§ **SOURCE MATERIAL**
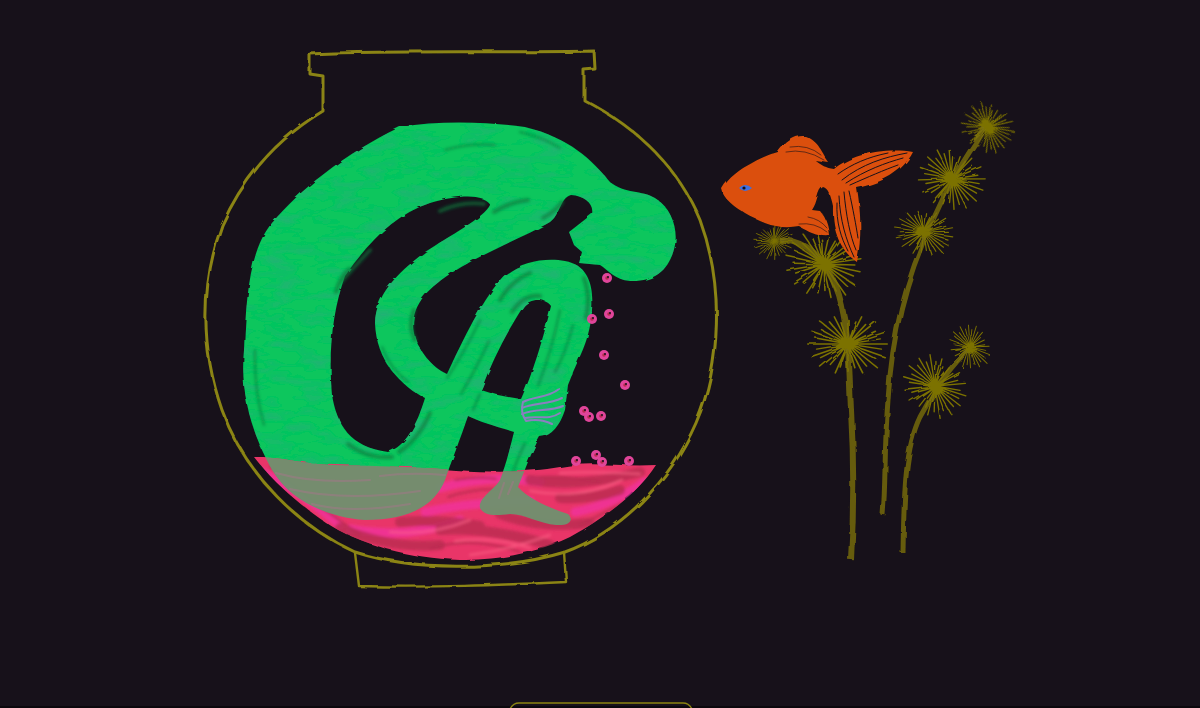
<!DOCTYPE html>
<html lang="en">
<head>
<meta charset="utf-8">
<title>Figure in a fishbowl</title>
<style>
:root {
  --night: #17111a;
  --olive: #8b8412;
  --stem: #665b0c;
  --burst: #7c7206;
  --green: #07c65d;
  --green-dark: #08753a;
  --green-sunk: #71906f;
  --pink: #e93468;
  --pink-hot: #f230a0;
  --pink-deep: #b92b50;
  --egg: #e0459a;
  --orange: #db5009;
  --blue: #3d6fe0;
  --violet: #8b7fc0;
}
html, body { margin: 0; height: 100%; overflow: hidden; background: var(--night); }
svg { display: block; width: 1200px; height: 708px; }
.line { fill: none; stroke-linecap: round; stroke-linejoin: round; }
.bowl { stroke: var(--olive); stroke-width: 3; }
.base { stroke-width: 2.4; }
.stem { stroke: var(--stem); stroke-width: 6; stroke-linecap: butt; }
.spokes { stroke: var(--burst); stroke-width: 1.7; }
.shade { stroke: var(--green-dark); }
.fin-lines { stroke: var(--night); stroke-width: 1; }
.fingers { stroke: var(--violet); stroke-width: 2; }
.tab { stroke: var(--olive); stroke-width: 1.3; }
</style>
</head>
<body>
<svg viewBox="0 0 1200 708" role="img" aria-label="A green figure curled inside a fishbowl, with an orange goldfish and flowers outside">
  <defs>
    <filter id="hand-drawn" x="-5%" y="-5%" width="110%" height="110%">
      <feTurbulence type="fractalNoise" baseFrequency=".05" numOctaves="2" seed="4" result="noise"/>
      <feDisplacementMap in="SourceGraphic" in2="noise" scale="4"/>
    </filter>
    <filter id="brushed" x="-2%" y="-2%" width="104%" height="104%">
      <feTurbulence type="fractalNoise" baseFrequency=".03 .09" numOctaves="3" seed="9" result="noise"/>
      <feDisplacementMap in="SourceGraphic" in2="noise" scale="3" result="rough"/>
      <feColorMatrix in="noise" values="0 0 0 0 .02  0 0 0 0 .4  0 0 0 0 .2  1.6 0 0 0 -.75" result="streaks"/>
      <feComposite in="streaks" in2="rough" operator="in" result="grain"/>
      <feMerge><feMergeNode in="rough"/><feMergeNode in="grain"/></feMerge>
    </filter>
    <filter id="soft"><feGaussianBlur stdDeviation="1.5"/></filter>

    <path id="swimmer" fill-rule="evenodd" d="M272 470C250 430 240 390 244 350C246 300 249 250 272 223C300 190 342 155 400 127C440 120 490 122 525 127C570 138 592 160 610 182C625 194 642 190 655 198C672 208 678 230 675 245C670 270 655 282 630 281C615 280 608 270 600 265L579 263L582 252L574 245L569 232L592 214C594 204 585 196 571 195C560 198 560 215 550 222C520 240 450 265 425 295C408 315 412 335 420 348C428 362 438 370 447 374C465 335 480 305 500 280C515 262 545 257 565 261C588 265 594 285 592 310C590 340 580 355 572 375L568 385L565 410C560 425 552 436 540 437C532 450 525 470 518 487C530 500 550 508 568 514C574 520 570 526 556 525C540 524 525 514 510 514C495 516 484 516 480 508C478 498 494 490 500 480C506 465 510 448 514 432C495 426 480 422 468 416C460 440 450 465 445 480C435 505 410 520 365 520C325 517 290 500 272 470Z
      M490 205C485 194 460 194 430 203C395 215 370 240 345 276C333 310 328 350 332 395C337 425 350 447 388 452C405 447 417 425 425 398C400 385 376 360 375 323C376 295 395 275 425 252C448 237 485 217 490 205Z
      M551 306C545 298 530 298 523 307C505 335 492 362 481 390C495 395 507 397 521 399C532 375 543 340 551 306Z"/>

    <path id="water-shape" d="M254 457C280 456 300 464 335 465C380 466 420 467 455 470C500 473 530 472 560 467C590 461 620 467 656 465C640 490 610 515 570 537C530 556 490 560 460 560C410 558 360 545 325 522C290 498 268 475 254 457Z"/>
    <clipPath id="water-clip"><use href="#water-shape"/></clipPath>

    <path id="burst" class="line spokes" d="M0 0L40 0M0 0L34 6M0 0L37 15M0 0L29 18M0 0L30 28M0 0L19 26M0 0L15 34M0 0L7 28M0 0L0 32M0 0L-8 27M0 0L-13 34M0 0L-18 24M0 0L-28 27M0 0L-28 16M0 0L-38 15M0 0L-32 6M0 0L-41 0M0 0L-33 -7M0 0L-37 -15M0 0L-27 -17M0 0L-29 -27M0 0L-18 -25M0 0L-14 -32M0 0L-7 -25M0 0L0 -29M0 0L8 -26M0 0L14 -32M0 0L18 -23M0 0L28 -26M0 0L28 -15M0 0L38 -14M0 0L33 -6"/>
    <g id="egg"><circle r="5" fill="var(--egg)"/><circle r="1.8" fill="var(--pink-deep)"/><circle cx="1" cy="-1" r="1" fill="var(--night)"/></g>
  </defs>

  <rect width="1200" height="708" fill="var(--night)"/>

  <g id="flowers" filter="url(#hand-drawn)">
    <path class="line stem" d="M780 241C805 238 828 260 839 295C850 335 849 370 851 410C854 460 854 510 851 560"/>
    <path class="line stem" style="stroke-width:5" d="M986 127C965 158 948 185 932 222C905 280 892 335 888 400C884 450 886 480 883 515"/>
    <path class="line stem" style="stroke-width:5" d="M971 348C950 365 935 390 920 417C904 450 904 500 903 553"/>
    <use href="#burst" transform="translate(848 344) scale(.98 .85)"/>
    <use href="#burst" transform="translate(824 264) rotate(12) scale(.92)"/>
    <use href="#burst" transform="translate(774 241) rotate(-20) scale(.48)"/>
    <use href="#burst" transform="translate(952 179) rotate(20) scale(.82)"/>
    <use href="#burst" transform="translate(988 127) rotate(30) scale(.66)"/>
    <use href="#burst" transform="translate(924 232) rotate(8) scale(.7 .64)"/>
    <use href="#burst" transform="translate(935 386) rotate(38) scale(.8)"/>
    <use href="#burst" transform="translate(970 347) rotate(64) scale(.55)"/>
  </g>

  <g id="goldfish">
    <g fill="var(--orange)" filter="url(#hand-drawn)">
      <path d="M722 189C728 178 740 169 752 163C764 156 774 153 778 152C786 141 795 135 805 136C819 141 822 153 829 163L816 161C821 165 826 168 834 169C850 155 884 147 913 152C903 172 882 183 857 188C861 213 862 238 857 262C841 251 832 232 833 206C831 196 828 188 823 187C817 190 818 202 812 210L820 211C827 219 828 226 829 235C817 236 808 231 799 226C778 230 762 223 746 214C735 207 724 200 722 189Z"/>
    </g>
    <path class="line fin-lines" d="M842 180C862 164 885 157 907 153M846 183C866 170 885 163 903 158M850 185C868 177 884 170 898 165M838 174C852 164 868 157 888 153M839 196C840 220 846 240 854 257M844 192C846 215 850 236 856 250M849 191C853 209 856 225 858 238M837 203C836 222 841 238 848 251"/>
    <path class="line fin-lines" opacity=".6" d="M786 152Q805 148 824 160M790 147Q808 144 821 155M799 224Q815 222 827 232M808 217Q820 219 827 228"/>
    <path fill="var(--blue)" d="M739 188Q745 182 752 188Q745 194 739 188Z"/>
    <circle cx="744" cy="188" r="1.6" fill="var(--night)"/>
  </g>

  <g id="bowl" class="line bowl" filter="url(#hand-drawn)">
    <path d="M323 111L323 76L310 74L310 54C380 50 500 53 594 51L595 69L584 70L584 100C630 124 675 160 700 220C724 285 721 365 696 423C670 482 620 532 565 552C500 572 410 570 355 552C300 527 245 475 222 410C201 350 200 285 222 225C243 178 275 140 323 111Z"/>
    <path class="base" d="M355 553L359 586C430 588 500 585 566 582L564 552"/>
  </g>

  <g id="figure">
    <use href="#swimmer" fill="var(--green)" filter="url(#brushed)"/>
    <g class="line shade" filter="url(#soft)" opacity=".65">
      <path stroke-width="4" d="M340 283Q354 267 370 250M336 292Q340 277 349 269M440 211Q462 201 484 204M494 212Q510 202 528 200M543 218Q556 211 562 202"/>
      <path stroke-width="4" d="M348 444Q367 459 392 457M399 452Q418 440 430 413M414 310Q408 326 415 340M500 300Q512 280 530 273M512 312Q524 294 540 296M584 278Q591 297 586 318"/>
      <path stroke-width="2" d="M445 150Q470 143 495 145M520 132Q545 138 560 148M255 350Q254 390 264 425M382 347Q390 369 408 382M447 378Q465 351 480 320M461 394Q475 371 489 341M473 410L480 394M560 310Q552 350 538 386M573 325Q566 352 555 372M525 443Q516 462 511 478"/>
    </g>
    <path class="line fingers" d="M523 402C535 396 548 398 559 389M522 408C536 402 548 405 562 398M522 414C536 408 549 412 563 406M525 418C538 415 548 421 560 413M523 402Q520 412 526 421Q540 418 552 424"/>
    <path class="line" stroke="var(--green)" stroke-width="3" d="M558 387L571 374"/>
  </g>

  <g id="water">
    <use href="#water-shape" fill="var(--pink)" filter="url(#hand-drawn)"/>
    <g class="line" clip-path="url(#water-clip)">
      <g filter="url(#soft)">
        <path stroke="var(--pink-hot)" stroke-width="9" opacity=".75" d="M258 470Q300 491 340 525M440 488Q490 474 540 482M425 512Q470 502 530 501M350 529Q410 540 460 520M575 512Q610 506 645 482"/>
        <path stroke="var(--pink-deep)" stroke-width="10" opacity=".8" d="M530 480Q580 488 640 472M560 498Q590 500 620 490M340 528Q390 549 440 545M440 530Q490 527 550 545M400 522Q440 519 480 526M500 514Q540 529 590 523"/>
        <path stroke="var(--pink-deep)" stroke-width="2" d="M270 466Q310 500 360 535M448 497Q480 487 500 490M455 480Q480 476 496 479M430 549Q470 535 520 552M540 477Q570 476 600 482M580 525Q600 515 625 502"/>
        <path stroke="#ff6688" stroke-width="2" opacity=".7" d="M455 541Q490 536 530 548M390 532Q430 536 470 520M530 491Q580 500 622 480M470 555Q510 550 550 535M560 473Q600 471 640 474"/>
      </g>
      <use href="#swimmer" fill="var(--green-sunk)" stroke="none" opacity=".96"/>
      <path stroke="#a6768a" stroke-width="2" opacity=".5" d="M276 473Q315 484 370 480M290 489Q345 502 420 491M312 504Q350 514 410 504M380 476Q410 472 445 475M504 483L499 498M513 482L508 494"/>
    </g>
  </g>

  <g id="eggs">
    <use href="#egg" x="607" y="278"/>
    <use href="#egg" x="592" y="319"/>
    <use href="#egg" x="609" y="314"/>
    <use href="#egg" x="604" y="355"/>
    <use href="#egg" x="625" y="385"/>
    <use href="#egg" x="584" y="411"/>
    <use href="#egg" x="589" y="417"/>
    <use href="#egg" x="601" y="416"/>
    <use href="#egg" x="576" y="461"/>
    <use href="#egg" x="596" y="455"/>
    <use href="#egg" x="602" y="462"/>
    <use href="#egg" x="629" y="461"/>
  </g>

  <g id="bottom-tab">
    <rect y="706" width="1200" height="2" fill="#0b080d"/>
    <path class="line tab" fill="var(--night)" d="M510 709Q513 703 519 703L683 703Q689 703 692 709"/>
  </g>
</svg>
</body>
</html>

§ **THE TASK**
Tally up the lines in the records that contain the word "html" and give only the total.

§ **EXERCISE RESPONSE**
4